Extract all lines that hold "lean" from the records below.
++++ EXCERPTED RECORDS
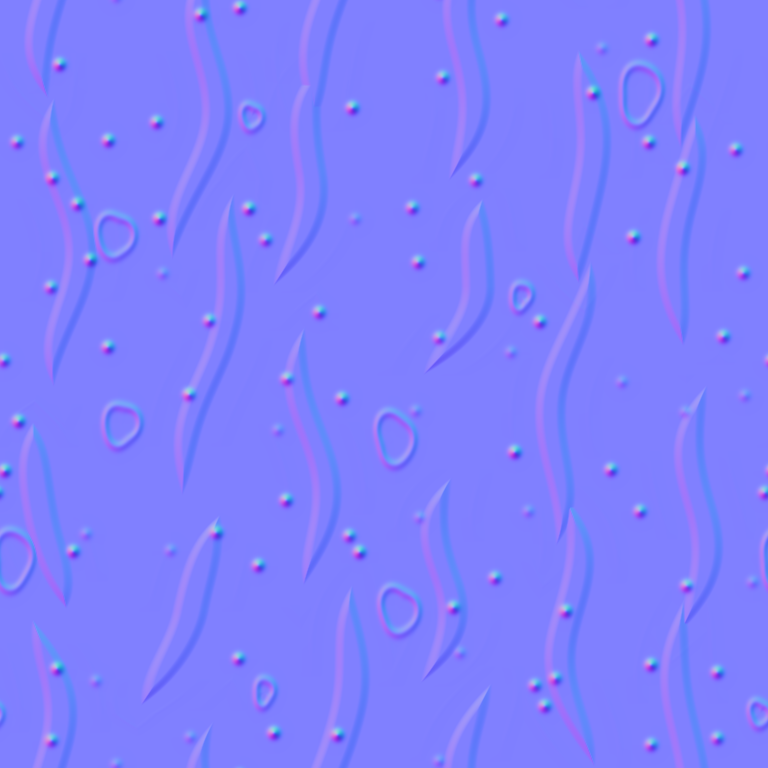
A WebGL 2 fragment shader for this texture map:

```glsl
#version 300 es
precision highp float;
// Tangent-space normal map: wavy tapered worms, rimmed pebbles and small round bumps on a flat ground.

#define WORM_GRID vec2(6.0, 3.0)
#define WORM_HEIGHT 0.0026
#define WORM_EDGE 0.0068
#define WAVE_FREQ 20.0
#define ECHO_HEIGHT 0.00007
#define PEBBLE_COUNT 10
#define PEBBLE_HEIGHT 0.0021
#define PEBBLE_RIM 0.0058
#define BUMP_GRID 10.0
#define BUMP_HEIGHT 0.0062
#define BUMP_RADIUS 0.0062
#define SAMPLE_STEP 0.0014

uniform vec2 u_resolution;
out vec4 fragColor;

// Four random values in 0..1 from one seed
vec4 hash4(float seed) {
    vec4 p = fract((seed + 17.3) * vec4(0.1031, 0.1030, 0.0973, 0.1099));
    p += dot(p, p.wzxy + 33.33);
    return fract((p.xxyz + p.yzzw) * p.zywx);
}

// Shortest offset on a canvas that repeats at its borders
vec2 wrapOffset(vec2 d) { return d - round(d); }

float bell(float x) { return exp(-x * x); }

// Flat-topped worm body in x, faint outline around it in y
vec2 worm(vec2 p, vec2 cell) {
    float id = cell.x + cell.y * WORM_GRID.x;
    vec4 place = hash4(id);
    vec4 form = hash4(id + 60.0);
    float stagger = fract(cell.x * 0.618) + 0.3 * (place.y - 0.5);
    vec2 center = (cell + vec2(0.5 + 0.35 * (place.x - 0.5), stagger)) / WORM_GRID;
    vec2 d = wrapOffset(p - center);

    float halfLength = mix(0.1, 0.2, place.z);
    float t = d.y / halfLength;
    float tc = clamp(t, -1.2, 1.2);
    float amp = mix(0.011, 0.021, form.x);
    float lean = mix(-0.015, 0.045, form.y);
    float phase = 6.2832 * form.z;
    float axis = amp * sin(WAVE_FREQ * d.y + phase) + lean * tc * abs(tc);
    float slope = amp * WAVE_FREQ * cos(WAVE_FREQ * d.y + phase) + 2.0 * lean * abs(tc) / halfLength;

    float halfWidth = mix(0.013, 0.018, form.w) * (1.0 - t * t * t * t);
    float edge = (abs(d.x - axis) - halfWidth) * inversesqrt(1.0 + slope * slope);
    float body = 1.0 - smoothstep(-WORM_EDGE, WORM_EDGE, edge);
    float echo = bell((edge - 0.036) / 0.004) * max(0.0, sin(4.0 * t + 6.2832 * place.w));
    return vec2(body, echo);
}

// Uneven oval rim
float pebble(vec2 p, float id) {
    vec4 rnd = hash4(id + 130.0);
    vec2 center = vec2(id / WORM_GRID.x + 0.04 * (rnd.x - 0.5), id * 0.37 + 0.15 * rnd.y);
    vec2 d = wrapOffset(p - center) / vec2(0.74, 1.0);
    float angle = atan(d.y, d.x);
    float size = rnd.z < 0.4 ? 0.016 : mix(0.026, 0.037, rnd.w);
    float radius = size * (1.0 + 0.09 * sin(2.0 * angle + 6.2832 * rnd.w)
                               + 0.08 * sin(3.0 * angle + 1.0));
    return bell((length(d) - radius) / PEBBLE_RIM);
}

// Small round bumps, one or none per jittered cell
float bumps(vec2 p) {
    vec2 g = p * BUMP_GRID;
    float sum = 0.0;
    for (int j = -1; j <= 1; j++) {
        for (int i = -1; i <= 1; i++) {
            vec2 cell = floor(g) + vec2(i, j);
            vec2 id = mod(cell, BUMP_GRID);
            vec4 rnd = hash4(id.x + id.y * BUMP_GRID + 200.0);
            float strength = rnd.w > 0.86 ? 0.0 : (rnd.z < 0.25 ? 0.3 : mix(0.75, 1.1, rnd.z));
            sum += strength * bell(length(g - cell - rnd.xy) / (BUMP_GRID * BUMP_RADIUS));
        }
    }
    return sum;
}

float height(vec2 p) {
    float raised = 0.0;
    float echo = 0.0;
    for (float row = 0.0; row < WORM_GRID.y; row++) {
        for (float col = 0.0; col < WORM_GRID.x; col++) {
            vec2 w = worm(p, vec2(col, row));
            raised = max(raised, WORM_HEIGHT * w.x);
            echo = max(echo, ECHO_HEIGHT * w.y);
        }
    }
    for (int i = 0; i < PEBBLE_COUNT; i++) {
        raised = max(raised, PEBBLE_HEIGHT * pebble(p, float(i)));
    }
    return raised + echo + BUMP_HEIGHT * bumps(p);
}

void main() {
    vec2 p = gl_FragCoord.xy / u_resolution;
    vec2 e = vec2(SAMPLE_STEP, 0.0);
    vec2 gradient = vec2(height(p + e.xy) - height(p - e.xy),
                         height(p + e.yx) - height(p - e.yx)) / (2.0 * SAMPLE_STEP);

    // Encode the normal: red rises on left flanks, green on upper flanks
    vec3 normal = normalize(vec3(gradient.x, -gradient.y, 1.0));
    fragColor = vec4(0.5 + 0.5 * normal, 1.0);
}
```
++++++++
▶ _REPLY TO THE EXERCISE_
    float lean = mix(-0.015, 0.045, form.y);
    float axis = amp * sin(WAVE_FREQ * d.y + phase) + lean * tc * abs(tc);
    float slope = amp * WAVE_FREQ * cos(WAVE_FREQ * d.y + phase) + 2.0 * lean * abs(tc) / halfLength;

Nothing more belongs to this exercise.